The following are just a few suggestions you might want to consider.
Be thoughtful on the front end
We’ve all been there . . . you have a few (or many) vacancies on your board, and you need to get them filled quickly. You ask for suggestions from the board. You set-up appointments with prospects. You put on your best smile and charm those people into saying ‘YES’ before they know what hit them.
Well, you got what you wanted. But will they get what they want? Have they even had an opportunity to think through what they want?
Structure your board development process in a manner that allows the following to occur:
- They get a chance to learn what you are all about
- They learn exactly what’s being asked of them
- You get a chance to learn what they are all about
- You have time to figure out what experiences will give them a sense of fulfillment
The reality is these objectives cannot be accomplished in one meeting. Consider including the following in your board development process:

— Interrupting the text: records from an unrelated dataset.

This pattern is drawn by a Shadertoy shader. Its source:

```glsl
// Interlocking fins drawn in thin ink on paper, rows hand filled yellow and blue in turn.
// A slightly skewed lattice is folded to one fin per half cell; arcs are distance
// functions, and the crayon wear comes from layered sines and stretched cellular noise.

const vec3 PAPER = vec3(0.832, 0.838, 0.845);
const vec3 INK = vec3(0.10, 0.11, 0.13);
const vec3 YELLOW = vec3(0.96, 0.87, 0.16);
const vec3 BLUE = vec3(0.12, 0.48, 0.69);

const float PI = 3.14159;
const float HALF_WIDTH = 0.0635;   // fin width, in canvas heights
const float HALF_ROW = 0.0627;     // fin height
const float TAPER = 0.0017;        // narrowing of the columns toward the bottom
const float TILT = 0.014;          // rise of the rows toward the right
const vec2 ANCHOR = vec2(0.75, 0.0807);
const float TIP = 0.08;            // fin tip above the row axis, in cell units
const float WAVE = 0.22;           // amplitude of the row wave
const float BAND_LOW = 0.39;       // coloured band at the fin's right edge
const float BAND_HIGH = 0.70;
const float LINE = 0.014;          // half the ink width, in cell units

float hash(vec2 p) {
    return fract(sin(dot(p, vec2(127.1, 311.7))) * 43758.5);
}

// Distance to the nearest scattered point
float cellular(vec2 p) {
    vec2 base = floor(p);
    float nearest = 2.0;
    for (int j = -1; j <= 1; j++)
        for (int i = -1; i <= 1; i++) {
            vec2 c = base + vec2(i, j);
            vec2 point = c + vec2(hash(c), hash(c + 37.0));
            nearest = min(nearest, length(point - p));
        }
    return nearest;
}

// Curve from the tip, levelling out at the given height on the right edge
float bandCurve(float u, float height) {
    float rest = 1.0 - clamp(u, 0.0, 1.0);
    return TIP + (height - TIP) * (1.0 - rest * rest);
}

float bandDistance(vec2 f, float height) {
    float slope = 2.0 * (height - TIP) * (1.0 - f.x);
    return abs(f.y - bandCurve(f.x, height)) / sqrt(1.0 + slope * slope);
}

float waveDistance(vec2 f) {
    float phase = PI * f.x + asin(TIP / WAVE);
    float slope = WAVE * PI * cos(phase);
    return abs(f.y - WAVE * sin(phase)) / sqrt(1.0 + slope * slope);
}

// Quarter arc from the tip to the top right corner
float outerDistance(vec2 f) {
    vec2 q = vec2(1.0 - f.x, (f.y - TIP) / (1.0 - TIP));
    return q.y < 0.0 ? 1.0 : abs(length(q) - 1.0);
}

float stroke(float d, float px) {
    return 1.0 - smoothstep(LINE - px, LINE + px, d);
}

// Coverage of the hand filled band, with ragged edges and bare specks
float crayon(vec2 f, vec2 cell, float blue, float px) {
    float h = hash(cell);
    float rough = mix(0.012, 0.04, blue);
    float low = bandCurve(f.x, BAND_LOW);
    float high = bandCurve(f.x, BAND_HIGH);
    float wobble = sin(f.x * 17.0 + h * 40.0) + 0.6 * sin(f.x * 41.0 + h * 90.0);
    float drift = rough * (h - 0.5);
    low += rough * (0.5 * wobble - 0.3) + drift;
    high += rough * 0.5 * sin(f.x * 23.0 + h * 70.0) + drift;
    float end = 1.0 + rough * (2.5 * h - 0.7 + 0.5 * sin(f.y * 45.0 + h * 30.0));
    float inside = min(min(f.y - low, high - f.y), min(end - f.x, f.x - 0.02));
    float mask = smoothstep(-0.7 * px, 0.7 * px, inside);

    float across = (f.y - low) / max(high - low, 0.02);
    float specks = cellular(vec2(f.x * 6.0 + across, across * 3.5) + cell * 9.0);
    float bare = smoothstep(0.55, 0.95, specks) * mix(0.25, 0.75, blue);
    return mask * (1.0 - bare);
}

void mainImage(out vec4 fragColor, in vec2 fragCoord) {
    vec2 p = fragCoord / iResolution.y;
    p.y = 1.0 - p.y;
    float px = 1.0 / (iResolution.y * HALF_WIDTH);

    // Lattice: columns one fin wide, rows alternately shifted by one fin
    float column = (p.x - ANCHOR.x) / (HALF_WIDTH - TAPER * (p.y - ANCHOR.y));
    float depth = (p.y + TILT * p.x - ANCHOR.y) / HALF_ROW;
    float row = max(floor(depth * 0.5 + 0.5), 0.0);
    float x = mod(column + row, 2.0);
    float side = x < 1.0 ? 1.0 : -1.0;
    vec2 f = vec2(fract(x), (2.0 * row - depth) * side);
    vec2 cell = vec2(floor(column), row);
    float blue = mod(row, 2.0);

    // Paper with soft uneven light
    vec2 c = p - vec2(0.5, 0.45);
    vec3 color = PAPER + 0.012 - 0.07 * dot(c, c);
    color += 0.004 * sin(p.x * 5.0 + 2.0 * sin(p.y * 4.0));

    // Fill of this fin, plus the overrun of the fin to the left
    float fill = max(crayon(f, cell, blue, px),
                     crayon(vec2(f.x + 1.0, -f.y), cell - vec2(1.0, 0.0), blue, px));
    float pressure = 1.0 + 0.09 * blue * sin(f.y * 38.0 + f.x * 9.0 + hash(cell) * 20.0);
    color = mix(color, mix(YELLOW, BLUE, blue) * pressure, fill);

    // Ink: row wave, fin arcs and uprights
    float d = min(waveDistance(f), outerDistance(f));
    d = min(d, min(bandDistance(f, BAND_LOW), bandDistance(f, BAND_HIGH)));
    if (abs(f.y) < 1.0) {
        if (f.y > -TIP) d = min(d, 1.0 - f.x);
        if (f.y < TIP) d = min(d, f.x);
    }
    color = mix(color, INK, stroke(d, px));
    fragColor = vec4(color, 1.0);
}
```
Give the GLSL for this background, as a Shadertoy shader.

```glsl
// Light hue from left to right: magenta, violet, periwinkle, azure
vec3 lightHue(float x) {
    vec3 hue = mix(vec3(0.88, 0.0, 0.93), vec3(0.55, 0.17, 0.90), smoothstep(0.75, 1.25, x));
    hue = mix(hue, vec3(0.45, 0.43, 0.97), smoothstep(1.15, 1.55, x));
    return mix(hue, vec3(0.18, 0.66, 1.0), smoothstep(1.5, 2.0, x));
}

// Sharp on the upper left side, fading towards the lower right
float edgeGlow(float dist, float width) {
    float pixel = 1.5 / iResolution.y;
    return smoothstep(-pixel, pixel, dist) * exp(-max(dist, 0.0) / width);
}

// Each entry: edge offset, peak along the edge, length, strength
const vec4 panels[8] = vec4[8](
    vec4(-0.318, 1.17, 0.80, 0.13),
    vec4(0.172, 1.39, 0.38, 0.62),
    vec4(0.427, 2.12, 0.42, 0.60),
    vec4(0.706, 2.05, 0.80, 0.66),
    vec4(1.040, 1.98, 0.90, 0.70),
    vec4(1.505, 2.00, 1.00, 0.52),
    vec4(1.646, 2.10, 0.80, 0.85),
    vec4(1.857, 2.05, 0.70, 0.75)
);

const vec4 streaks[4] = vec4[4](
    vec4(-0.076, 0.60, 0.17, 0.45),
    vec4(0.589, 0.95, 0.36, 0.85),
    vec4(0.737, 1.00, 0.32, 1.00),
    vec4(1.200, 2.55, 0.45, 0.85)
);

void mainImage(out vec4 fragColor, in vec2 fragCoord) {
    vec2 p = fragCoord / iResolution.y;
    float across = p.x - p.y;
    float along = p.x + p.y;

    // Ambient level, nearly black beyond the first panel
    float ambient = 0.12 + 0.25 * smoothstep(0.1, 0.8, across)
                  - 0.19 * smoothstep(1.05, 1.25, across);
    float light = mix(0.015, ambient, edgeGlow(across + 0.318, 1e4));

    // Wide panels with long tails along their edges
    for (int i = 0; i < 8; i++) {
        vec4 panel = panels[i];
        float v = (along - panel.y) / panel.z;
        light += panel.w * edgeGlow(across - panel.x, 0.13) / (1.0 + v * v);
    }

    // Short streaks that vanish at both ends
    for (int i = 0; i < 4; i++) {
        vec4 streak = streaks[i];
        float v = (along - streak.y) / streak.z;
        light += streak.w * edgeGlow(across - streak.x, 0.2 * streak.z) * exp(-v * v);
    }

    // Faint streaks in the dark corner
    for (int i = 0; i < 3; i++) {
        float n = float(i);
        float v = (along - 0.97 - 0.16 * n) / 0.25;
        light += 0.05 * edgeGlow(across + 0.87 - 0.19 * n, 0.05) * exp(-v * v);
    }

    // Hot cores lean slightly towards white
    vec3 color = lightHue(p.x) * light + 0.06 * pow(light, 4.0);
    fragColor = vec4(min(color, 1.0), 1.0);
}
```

- a tour of your programs and facilities
- a written volunteer position description
- time with other board volunteers (e.g. invitation to committee meetings and/or board meetings and meet-n-greets)
- sharing key governance documents (e.g. strategic plan, financial audit, resource development plan, budget, conflict of interest policy, commitment pledge, etc)
- Q&A opportunities
You’re asking an individual to join your non-profit family. You might consider doing this in a mindful manner.
Speaking of family . . . you might want to find a way to include your board prospect’s spouse and family in your board development process.
Recruitment and on-boarding future board prospects in this manner might help you make their board experience more fulfilling, which will increase the likelihood of keeping them around for a little while.
Why is ‘keeping them around‘ important?
Simply stated, “turnover” — regardless of whether it is staff turnover, donor turnover or volunteer turnover — is a damaging and expensive prospect. Looking at it through a relationship lens, how many donors and prospects do your board volunteers bring to the table? And how are those relationships damaged when a board member walks away from your organization unfulfilled and potentially frustrated with their experience.
Be thoughtful on the back-end
I cannot tell you how many boards I’ve worked with on board development and governance projects push back on the idea of year-end board member evaluations.
I suspect the push back centers on the word “evaluation“. So, my advice is stop calling it that. I just sat through a wonderful board development presentation last week and the organization simply calls their board evaluations the “year-end sit-down” during which time the following questions are explored:
- How did the individual board volunteer contribute in the last year? (Note: this is all about thanking them profusely for those contributions)
- How did those contributions help the organization? (Note: this is all about showing them how their contributions support the bigger picture)
- How did those contributions align with board member roles/responsibilities expectations? (Note: this is all about acknowledging that you see them doing what they said they’d do when they first signed up)
- Were those contributions rewarding (aka fulfilling) to the board volunteer? (Note: This is about you listening and partnering with them on mindfully finding a sense of fulfillment and happiness in life)
- Where does the board member see him/herself contributing in the upcoming year? (Note: This is all about you meeting them where they are at and aligning the organizations needs to what they can contribute rather than vice versa)
These year-end conversations are a firewall for you. They provide an opportunity to thoughtfully check-in on whether or not the board member’s needs are being met. And if they aren’t, then you have time to make adjustments.
If you want to get a peek at what the next few blog posts will be about, you are welcome to check out SoftwareAdvice.com’s full survey report titled “Tech Skills and Other Considerations for Joining a Nonprofit Board IndustryView“.
Does your non-profit organization have a well-defined board development process? If so, please use the comment box below to share.
Here’s to your health!
Founder & President, The Healthy Non-Profit LLC